I do think that sometimes terms such a dyspraxia and dyslexia are overused in schools, I think there are some children whose difficulties are misinterpretted to be dyspraxic traits. However, what this article is doing is generalising dyspraxics. This is one boy; it does not mean that every person with dyspraxia has been the victim of poor teaching and some cover up consipicy- this aint the X Files. It makes me sad to think that this is undermining dyspraxia and dyspraxics- I try my hardest and I get ppl like this telling me that theres nothing wrong with me but low confidnce and a low IQ?! If that was the case, how come half of us are at uni, if we are that thick and depressed???

PostPosted: Sun Aug 07, 2005 2:39 pm
by Thirteen-thirty-seven
I have one thing to say:

PostPosted: Sun Aug 07, 2005 6:08 pm
by medrich11
thirteen-thirty-seven I embrace your scream of anger and send it back a hundredfold (I will not type it here as it would be a waste of your redaing time, but you get the picture)

PostPosted: Sun Aug 07, 2005 6:16 pm
by medrich11
I just read the post on the site fully, and I have decided to say this:

According to my educational psychologist, my IQ places me in the top 1%
of the population.

thie persons child may have had dyscalcula, but not dyspraxia.

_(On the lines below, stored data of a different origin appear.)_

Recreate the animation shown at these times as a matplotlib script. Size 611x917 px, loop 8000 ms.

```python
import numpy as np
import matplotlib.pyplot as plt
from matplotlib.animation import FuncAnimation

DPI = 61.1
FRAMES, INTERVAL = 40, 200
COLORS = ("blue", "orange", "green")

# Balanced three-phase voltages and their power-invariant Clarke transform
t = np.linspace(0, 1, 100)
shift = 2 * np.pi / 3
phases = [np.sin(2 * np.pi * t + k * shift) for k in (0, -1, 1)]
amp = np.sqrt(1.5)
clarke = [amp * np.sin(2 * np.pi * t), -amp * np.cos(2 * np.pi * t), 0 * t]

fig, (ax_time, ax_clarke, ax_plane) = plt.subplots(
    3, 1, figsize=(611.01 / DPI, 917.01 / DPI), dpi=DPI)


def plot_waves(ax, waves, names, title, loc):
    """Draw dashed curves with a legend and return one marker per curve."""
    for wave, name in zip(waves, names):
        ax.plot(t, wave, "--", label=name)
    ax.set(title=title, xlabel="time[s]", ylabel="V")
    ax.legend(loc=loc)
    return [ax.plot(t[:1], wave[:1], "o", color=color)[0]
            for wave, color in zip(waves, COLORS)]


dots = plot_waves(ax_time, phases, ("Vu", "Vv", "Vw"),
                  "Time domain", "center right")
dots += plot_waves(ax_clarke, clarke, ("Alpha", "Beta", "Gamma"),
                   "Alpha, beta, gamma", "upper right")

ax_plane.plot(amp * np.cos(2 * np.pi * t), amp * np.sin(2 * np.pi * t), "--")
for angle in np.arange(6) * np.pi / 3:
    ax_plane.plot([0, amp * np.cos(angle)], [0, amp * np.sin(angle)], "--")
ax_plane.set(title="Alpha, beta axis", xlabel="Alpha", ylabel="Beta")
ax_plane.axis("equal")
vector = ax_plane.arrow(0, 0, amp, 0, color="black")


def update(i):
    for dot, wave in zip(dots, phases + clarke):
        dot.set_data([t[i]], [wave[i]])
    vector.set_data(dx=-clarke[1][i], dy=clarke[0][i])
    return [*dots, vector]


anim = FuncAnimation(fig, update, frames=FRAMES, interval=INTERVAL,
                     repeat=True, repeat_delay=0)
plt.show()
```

PostPosted: Sun Aug 07, 2005 9:21 pm
by parnassus
I even doubt he had dyscalculia. Tutoring can help a dyscalculic person, but it doesn't make them suddenly become a confident mathematical maestro - they have a neurological disorder than won't go away. I am dyscalculic, and although my special education paid off, I have no miracles to report.

PostPosted: Mon Aug 08, 2005 9:11 pm
by Thirteen-thirty-seven
C, if your comment at the end of the article wouldn't send, copy and paste it and try to send it again.

PostPosted: Mon Aug 08, 2005 9:22 pm
by parnassus
I've found the man's real e-mail address!! The 'unverified mail cannot get through' message was not sent from the first e-mail address I tried, but from the one below. On a whim, I tried sending my e-mail here:

I have had no Delivery Failure messages, so I assume it got through. Now you can all make your displeasure known. But let us save our screams for here and be polite in our messages. This forum has a good reputation; let's keep it that way.